In this file:
· COVID tests lead to discovery of pig-based flu viruses
· Manitoba Pork Issues Statement On Human Case Of H1N1v & H1N2v
COVID tests lead to discovery of pig-based flu viruses
Provincial health and veterinary officials say there appears to be no risk to other humans, pigs don't appear to have the disease and pork carries no risk of infection for humans.
By Ed White, The Western Producer
April 30, 2021
Mass COVID-19 testing has caught two pig-based influenza variants in Manitobans.
Provincial health and veterinary officials say there appears to be no risk to other humans, pigs don’t appear to have the disease and pork carries no risk of infection for humans.
The cases were found in early April and there have been none since.
Manitoba’s hog industry is also unaffected by the cases of H1N1 and H1N2, other than for the two individuals infected and for people who undertook extra health testing of pigs close to the people affected.
“It’s an isolated case,” Dr. Scott Zaari, Manitoba’s chief veterinary officer, said April 30, about one of the two cases.
One of the people had direct interaction with pigs, while the other had only indirect contact. Provincial officials would not offer details on where the people were apparently infected or what role they play in the hog farming industry.

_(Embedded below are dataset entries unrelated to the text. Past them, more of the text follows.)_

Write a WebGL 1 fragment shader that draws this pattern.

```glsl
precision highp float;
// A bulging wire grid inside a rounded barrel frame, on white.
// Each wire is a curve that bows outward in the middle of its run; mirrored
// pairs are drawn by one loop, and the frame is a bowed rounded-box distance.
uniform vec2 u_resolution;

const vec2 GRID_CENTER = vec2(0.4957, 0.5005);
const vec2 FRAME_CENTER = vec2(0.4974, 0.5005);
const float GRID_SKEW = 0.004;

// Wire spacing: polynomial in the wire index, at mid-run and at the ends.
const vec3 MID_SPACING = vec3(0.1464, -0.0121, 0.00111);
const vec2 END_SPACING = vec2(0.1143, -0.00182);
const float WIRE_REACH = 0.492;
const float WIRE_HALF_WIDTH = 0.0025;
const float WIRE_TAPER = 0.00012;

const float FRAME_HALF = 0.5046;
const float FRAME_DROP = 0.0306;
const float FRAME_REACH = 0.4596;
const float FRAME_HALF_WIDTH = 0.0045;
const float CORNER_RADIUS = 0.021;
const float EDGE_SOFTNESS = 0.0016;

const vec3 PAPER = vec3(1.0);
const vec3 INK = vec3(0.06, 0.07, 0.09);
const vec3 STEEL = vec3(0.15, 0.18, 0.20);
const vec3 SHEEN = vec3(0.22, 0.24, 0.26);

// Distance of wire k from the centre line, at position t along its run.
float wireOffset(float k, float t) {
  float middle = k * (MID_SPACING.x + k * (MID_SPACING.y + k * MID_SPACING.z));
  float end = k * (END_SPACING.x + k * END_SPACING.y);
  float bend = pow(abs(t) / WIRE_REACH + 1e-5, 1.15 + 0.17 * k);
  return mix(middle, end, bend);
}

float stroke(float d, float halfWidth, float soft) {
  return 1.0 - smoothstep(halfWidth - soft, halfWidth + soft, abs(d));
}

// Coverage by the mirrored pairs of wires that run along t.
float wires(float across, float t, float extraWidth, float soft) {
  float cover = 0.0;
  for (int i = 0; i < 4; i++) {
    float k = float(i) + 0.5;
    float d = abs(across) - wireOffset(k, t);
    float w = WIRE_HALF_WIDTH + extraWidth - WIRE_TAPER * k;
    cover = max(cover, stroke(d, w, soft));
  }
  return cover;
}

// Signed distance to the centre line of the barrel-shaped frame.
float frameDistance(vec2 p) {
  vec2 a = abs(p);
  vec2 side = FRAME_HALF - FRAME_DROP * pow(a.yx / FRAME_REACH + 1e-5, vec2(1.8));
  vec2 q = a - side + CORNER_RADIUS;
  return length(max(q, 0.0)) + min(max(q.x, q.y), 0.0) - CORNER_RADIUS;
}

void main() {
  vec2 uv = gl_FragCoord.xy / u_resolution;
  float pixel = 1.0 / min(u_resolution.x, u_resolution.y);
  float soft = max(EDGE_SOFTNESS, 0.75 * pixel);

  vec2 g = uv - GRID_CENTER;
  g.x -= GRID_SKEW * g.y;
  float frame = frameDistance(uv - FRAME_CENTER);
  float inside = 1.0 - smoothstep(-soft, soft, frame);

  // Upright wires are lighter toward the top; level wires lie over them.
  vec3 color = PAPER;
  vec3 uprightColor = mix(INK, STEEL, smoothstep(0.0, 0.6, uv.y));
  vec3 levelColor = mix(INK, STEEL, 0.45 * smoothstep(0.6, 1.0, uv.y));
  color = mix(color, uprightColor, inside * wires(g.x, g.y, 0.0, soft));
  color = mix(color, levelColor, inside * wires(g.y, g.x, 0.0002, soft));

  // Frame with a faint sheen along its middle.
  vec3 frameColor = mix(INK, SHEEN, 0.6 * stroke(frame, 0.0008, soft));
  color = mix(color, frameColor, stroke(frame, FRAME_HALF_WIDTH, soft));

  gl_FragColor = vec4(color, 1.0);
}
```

Dr. Brent Roussin, Manitoba’s chief public health officer, said the cases were probably caught because of increased public concerns over flu-like symptoms due to the COVID-19 pandemic...
Manitoba Pork Issues Statement On Human Case Of H1N1v & H1N2v
by Cory Knutt, Discover Westman (CAN)
29 April 2021
Manitoba Pork issued the following statement Friday:
Today, the Chief Public Health Officer and the Chief Veterinary Officer for the Province of Manitoba have announced a positive human case of both H1N1v and H1N2v. These cases are separate of one another and are not related. There is no evidence at this time of sustained person-to-person transfer and no increased risk to the public.
H1N1 is a subtype of influenza A, with many strains that regularly circulate in both humans and pigs. The strain identified is rarely seen in people. The individual experienced only mild clinical signs and has since recovered with no known transmission to other individuals. H1N1 cases are not uncommon. For example, H1N1 was the dominant subtype of influenza cases in 2019-2020 according to Health Canada.
The individual confirmed with H1N2v experienced only mild clinical signs and has since recovered with no known transmission to other individuals. The spread of infection of H1N2 between humans is very rare. This represents only the second case of H1N2v identified in Canada with the first having been identified last year in Alberta. While H1N2 is rare in humans, it is not an uncommon virus among swine herds in North America, with about 30 cases reported in pigs each quarter across Western Canada. Since 2005, fewer than 30 cases have been reported in humans around the world.
H1N1 and H1N2 are not food-borne illnesses. Neither virus can be transmitted by eating pork. Consumers can be assured that there is no risk associated with keeping pork on their menus.
Hog farmers have been proactively engaged in influenza surveillance for many years...